More often than not, it’s an Afro house mix that sparks my curiosity – which is how I came across the South African duo, Black Motion hailing from Pretoria. One of three Capital cities in South Africa, Pretoria is also known as the capital of House music and raw talent.
Black Motion’s, Thabo Smol and Rob Murda, have been shaking up the global house scene since 2010 and their recent headline show at the iconic Jazz Café in Camden, on a crisp January evening, left us with no doubt as to the reasons why. Knowing that we’d be seeing the venue for the first time since it’s £3 million refurbishment, added an extra dimension of anticipation to the gig. Overall, an impressive refit, notably the extension to dance floor – so it now opens right out, along with two bars downstairs serving music fans at either end of the venue.
The technical upgrade to the lights and the sound system was in full effect mode once Black Motion arrived on stage at 9:30pm in front of a positive crowd chanting for the headline act.
Here’s a tantilising taste of Black Motion’s intimate gig at one of London’s best venues for great new acts.

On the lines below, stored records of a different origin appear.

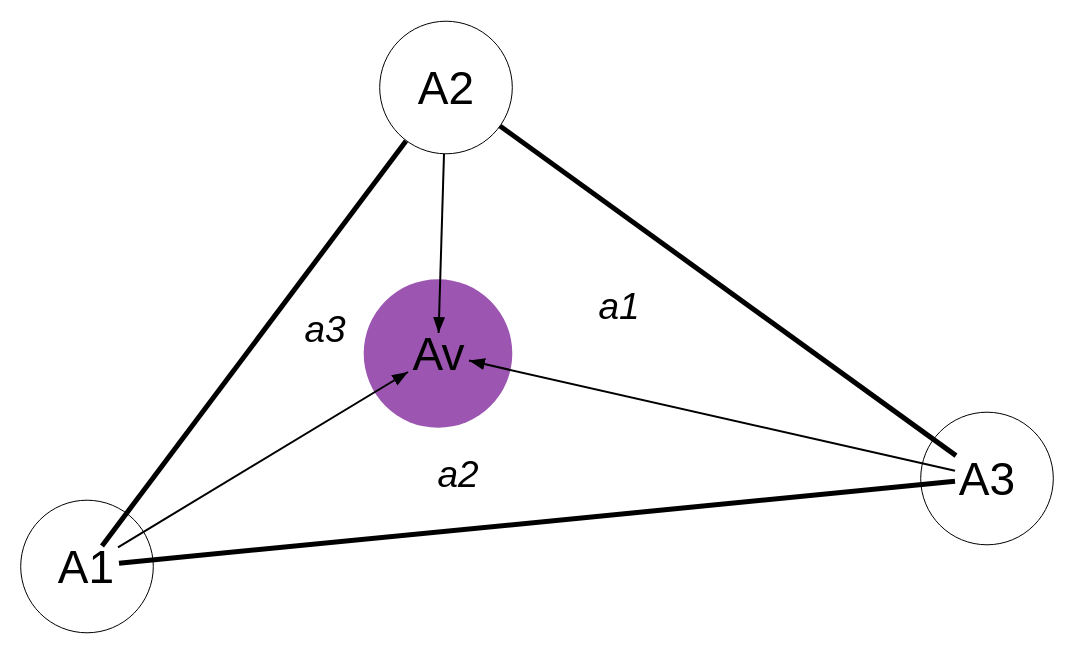
<!DOCTYPE html>
<html lang="en">
<head>
<meta charset="utf-8">
<title>Triangle A1 A2 A3 with inner point Av</title>
<style>
:root { --paper: #ffffff; --ink: #000000; --centre: #9c56b1; }
* { box-sizing: border-box; }
html, body { margin: 0; width: 1074px; height: 654px; overflow: hidden; background: var(--paper); }
.diagram { position: relative; width: 1074px; height: 654px; overflow: hidden; color: var(--ink); font-family: "Liberation Sans", Arial, sans-serif; }
.drawing { position: absolute; left: 0; top: 0; }
.ring { fill: none; stroke: var(--ink); stroke-width: 1; }
.centre { fill: var(--centre); }
.edge { stroke: var(--ink); stroke-width: 5; }
.ray { stroke: var(--ink); stroke-width: 2; }
.head { fill: var(--ink); }
.node, .area { position: absolute; white-space: nowrap; transform: translate(-50%, -50%); }
.node { font-size: 46px; line-height: 46px; }
.area { font-size: 37px; line-height: 37px; font-style: italic; }
.a1-node { left: 86px; top: 567px; }
.a2-node { left: 446px; top: 88px; }
.a3-node { left: 987px; top: 479px; }
.av-node { left: 438px; top: 354px; letter-spacing: -1px; }
.a1-area { left: 619px; top: 306px; }
.a2-area { left: 458px; top: 474px; }
.a3-area { left: 325px; top: 329px; }
</style>
</head>
<body>
<main class="diagram">
  <svg class="drawing" width="1074" height="654" viewBox="0 0 1074 654" aria-hidden="true">
    <defs>
      <marker id="arrow" markerUnits="userSpaceOnUse" markerWidth="18" markerHeight="14" refX="16" refY="7" orient="auto">
        <polygon class="head" points="0,1 16,7 0,13"/>
      </marker>
    </defs>
    <g class="nodes">
      <circle class="centre" cx="438" cy="353.5" r="74.3"/>
      <circle class="ring" cx="87" cy="566.5" r="66.3"/>
      <circle class="ring" cx="446" cy="87.5" r="66.3"/>
      <circle class="ring" cx="987" cy="478.5" r="66.3"/>
    </g>
    <g class="edges">
      <line class="edge" x1="102" y1="546" x2="406" y2="141"/>
      <line class="edge" x1="500" y1="126" x2="956" y2="455.6"/>
      <line class="edge" x1="119" y1="563.3" x2="955" y2="481.3"/>
    </g>
    <g class="rays">
      <line class="ray" x1="118" y1="547.3" x2="408" y2="372" marker-end="url(#arrow)"/>
      <line class="ray" x1="444" y1="154" x2="438.6" y2="333" marker-end="url(#arrow)"/>
      <line class="ray" x1="955" y1="470.7" x2="469" y2="360.6" marker-end="url(#arrow)"/>
    </g>
  </svg>
  <div class="node a1-node">A1</div>
  <div class="node a2-node">A2</div>
  <div class="node a3-node">A3</div>
  <div class="node av-node">Av</div>
  <div class="area a1-area">a1</div>
  <div class="area a2-area">a2</div>
  <div class="area a3-area">a3</div>
</main>
</body>
</html>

Promoting new tracks from their latest album Ya Badimo, the performance magic that sets them apart from other house producers, was the use of drums throughout their 1 ½ hour live set. African musical traditions are as wide and varied as the continent itself, as it varies by region as well as by tribe, however, the shared characteristics are the drums. Thabo’s unflappable stamina on the drums, lines up perfectly with the rhythms laid down by Murda’s Djing. Their traditional roots not only shine through their sound, but as former dancers (before making music took hold) they also hyped the crowd when they came together for a synchronised dance section.

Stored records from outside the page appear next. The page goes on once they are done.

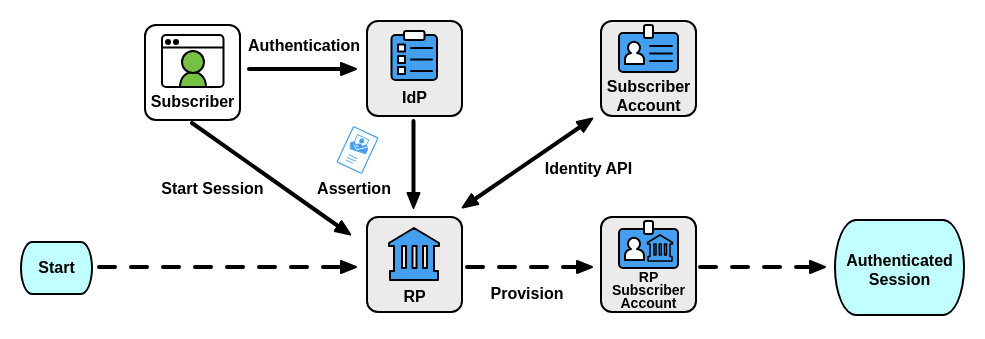
<!DOCTYPE html>
<html lang="en">
<head>
<meta charset="utf-8">
<title>Authenticated session flow</title>
<style>
:root {
  --ink: #000;
  --paper: #fff;
  --panel: #ebebeb;
  --blue: #459ff0;
  --green: #76c043;
  --aqua: #c0feff;
  --slot: var(--panel);
}
* { box-sizing: border-box; }
body { margin: 0; background: var(--paper); }
.diagram {
  position: relative;
  width: 985px;
  height: 339px;
  overflow: hidden;
  background: var(--paper);
  color: var(--ink);
  font: bold 16px/19px "Liberation Sans", Arial, sans-serif;
  text-align: center;
}
.connectors { position: absolute; inset: 0; }
.node {
  position: absolute;
  width: 97px;
  height: 97px;
  display: flex;
  flex-direction: column;
  justify-content: flex-end;
  align-items: center;
  border: 2px solid var(--ink);
  border-radius: 12px;
  background: var(--panel);
}
.node svg { position: absolute; left: -2px; top: -2px; }
.node span { position: relative; white-space: nowrap; }
.subscriber { left: 144px; top: 24px; padding-bottom: 8px; background: var(--paper); }
.idp { left: 366px; top: 20px; padding-bottom: 8px; }
.account { left: 600px; top: 20px; }
.rp { left: 366px; top: 216px; padding-bottom: 5px; }
.rp-account {
  --slot: var(--blue);
  left: 600px;
  top: 216px;
  padding-bottom: 1px;
  font-size: 14px;
  line-height: 13px;
}
.terminal {
  position: absolute;
  display: flex;
  justify-content: center;
  align-items: center;
  border: 2px solid var(--ink);
  background: var(--aqua);
}
.start { left: 20px; top: 241px; width: 73px; height: 54px; padding-bottom: 1px; border-radius: 12px / 50%; }
.session { left: 834px; top: 219px; width: 131px; height: 97px; padding-top: 5px; border-radius: 22px / 50%; }
.label {
  position: absolute;
  transform: translate(-50%, -50%);
  white-space: nowrap;
}
.stroke { stroke: var(--ink); stroke-width: 2; stroke-linejoin: round; stroke-linecap: round; }
.blue { fill: var(--blue); }
.white { fill: var(--paper); }
.green { fill: var(--green); }
.slots { fill: var(--slot); }
</style>
</head>
<body>
<main class="diagram">
  <svg class="connectors" width="985" height="339" viewBox="0 0 985 339" aria-hidden="true">
    <defs>
      <marker id="arrow" markerUnits="userSpaceOnUse" markerWidth="18" markerHeight="16" refX="1" refY="8" orient="auto-start-reverse" viewBox="0 0 18 16">
        <path d="M1 2 L16 8 L1 14Z" stroke="#000" stroke-width="2" stroke-linejoin="round"/>
      </marker>
      <g id="bank">
        <path class="blue" d="M48 12 L73 27 V30 H68 V55 H72 V64 H24 V55 H28 V30 H23 V27Z"/>
        <g class="slots">
          <rect x="36" y="30" width="4" height="22"/>
          <rect x="46.5" y="30" width="4" height="22"/>
          <rect x="57" y="30" width="4" height="22"/>
        </g>
      </g>
      <g id="badge">
        <rect class="blue" x="19" y="13" width="59" height="39" rx="4"/>
        <rect class="white" x="44" y="5" width="9" height="13" rx="2"/>
        <path class="white" d="M25 44 V40 Q25 34 31 33 A6 6 0 1 1 37 33 Q44 34 44 40 V44Z"/>
      </g>
    </defs>
    <g stroke="#000" stroke-width="4" stroke-linecap="round">
      <line x1="249" y1="69" x2="341" y2="69" marker-end="url(#arrow)"/>
      <line x1="413.5" y1="121" x2="413.5" y2="193" marker-end="url(#arrow)"/>
      <line x1="192" y1="123" x2="338" y2="226" marker-end="url(#arrow)"/>
      <line x1="475" y1="199" x2="580" y2="127" marker-start="url(#arrow)" marker-end="url(#arrow)"/>
      <g stroke-dasharray="16 16">
        <line x1="99" y1="267" x2="341" y2="267" marker-end="url(#arrow)"/>
        <line x1="467" y1="267" x2="577" y2="267" marker-end="url(#arrow)"/>
        <line x1="700" y1="267" x2="810" y2="267" marker-end="url(#arrow)"/>
      </g>
    </g>
    <g transform="translate(357.5 150) rotate(25)" fill="none" stroke="#459ff0" stroke-width=".8" stroke-linecap="round" stroke-linejoin="round">
      <rect x="-13.5" y="-19.5" width="27" height="39" rx="1" fill="#fff" stroke-width="1.2"/>
      <rect x="-6" y="-14" width="12" height="13"/>
      <circle class="blue" cx="0" cy="-10" r="2.5" stroke="none"/>
      <path class="blue" stroke="none" d="M-4 -4 Q0 -10 4 -4Z"/>
      <path class="blue" d="M-9 -4 L-6 -6 L-2 -2 L6 -8 L9 -5 L9 0 L-7 2Z"/>
      <path d="M-5 -3 L-1 0 L7 -6" stroke="#fff"/>
      <path d="M-6 8 H3 M-6 11 H3 M-6 14 H1"/>
    </g>
  </svg>

  <section class="node subscriber">
    <svg width="97" height="97" aria-hidden="true">
      <g class="stroke">
        <rect class="white" x="18" y="11" width="61.5" height="52" rx="4"/>
        <line x1="18" y1="23.5" x2="79" y2="23.5"/>
        <path class="green" d="M36 63 C36 43 62 43 62 63Z"/>
        <circle class="green" cx="49" cy="38" r="11"/>
      </g>
      <circle cx="24" cy="18" r="3"/>
      <circle cx="32" cy="18" r="3"/>
    </svg>
    <span>Subscriber</span>
  </section>

  <section class="node idp">
    <svg width="97" height="97" aria-hidden="true">
      <g class="stroke">
        <rect class="blue" x="25.5" y="15" width="45.5" height="45" rx="4"/>
        <rect class="white" x="38" y="11" width="20.5" height="9" rx="2"/>
        <rect class="white" x="32" y="24.5" width="7" height="7"/>
        <rect class="white" x="32" y="36" width="7" height="7"/>
        <rect class="white" x="32" y="47" width="7" height="7"/>
        <path d="M45 28 H66 M45 39.5 H66 M45 51 H66"/>
      </g>
    </svg>
    <span>IdP</span>
  </section>

  <section class="node account">
    <svg width="97" height="97" aria-hidden="true">
      <g class="stroke">
        <use href="#badge"/>
        <path d="M50 26 H72 M50 33.5 H72 M50 41 H72"/>
      </g>
    </svg>
    <span>Subscriber</span>
    <span>Account</span>
  </section>

  <section class="node rp">
    <svg width="97" height="97" aria-hidden="true">
      <use class="stroke" href="#bank"/>
    </svg>
    <span>RP</span>
  </section>

  <section class="node rp-account">
    <svg width="97" height="97" aria-hidden="true">
      <g class="stroke">
        <use href="#badge"/>
        <use href="#bank" transform="translate(36 13) scale(.5)" stroke-width="3"/>
      </g>
    </svg>
    <span>RP</span>
    <span>Subscriber</span>
    <span>Account</span>
  </section>

  <section class="terminal start">Start</section>
  <section class="terminal session">Authenticated<br>Session</section>

  <span class="label" style="left:304px;top:45px">Authentication</span>
  <span class="label" style="left:212.5px;top:188px">Start Session</span>
  <span class="label" style="left:354px;top:188px">Assertion</span>
  <span class="label" style="left:588.5px;top:168px">Identity API</span>
  <span class="label" style="left:527px;top:293px">Provision</span>
</main>
</body>
</html>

Checking their signature combination of catchy Kwaito melodic rhythms, production structures with varied vocal styles, along with smooth interchanges of drums & percussion – it’s easy to see why they are blowing up all over the international house scene.
‘’We always say good music is not about being played on every radio station in SA or every car on the street but about the feeling you give people. The quality is not based on how famous you are, there are a whole lot of artists in SA that are being played overseas and nobody knows about.’’
Quote from an interview with Tendai Luwo for IDM.Mag.com
Ya Badimo is Black Motions 4th album and available via iTunes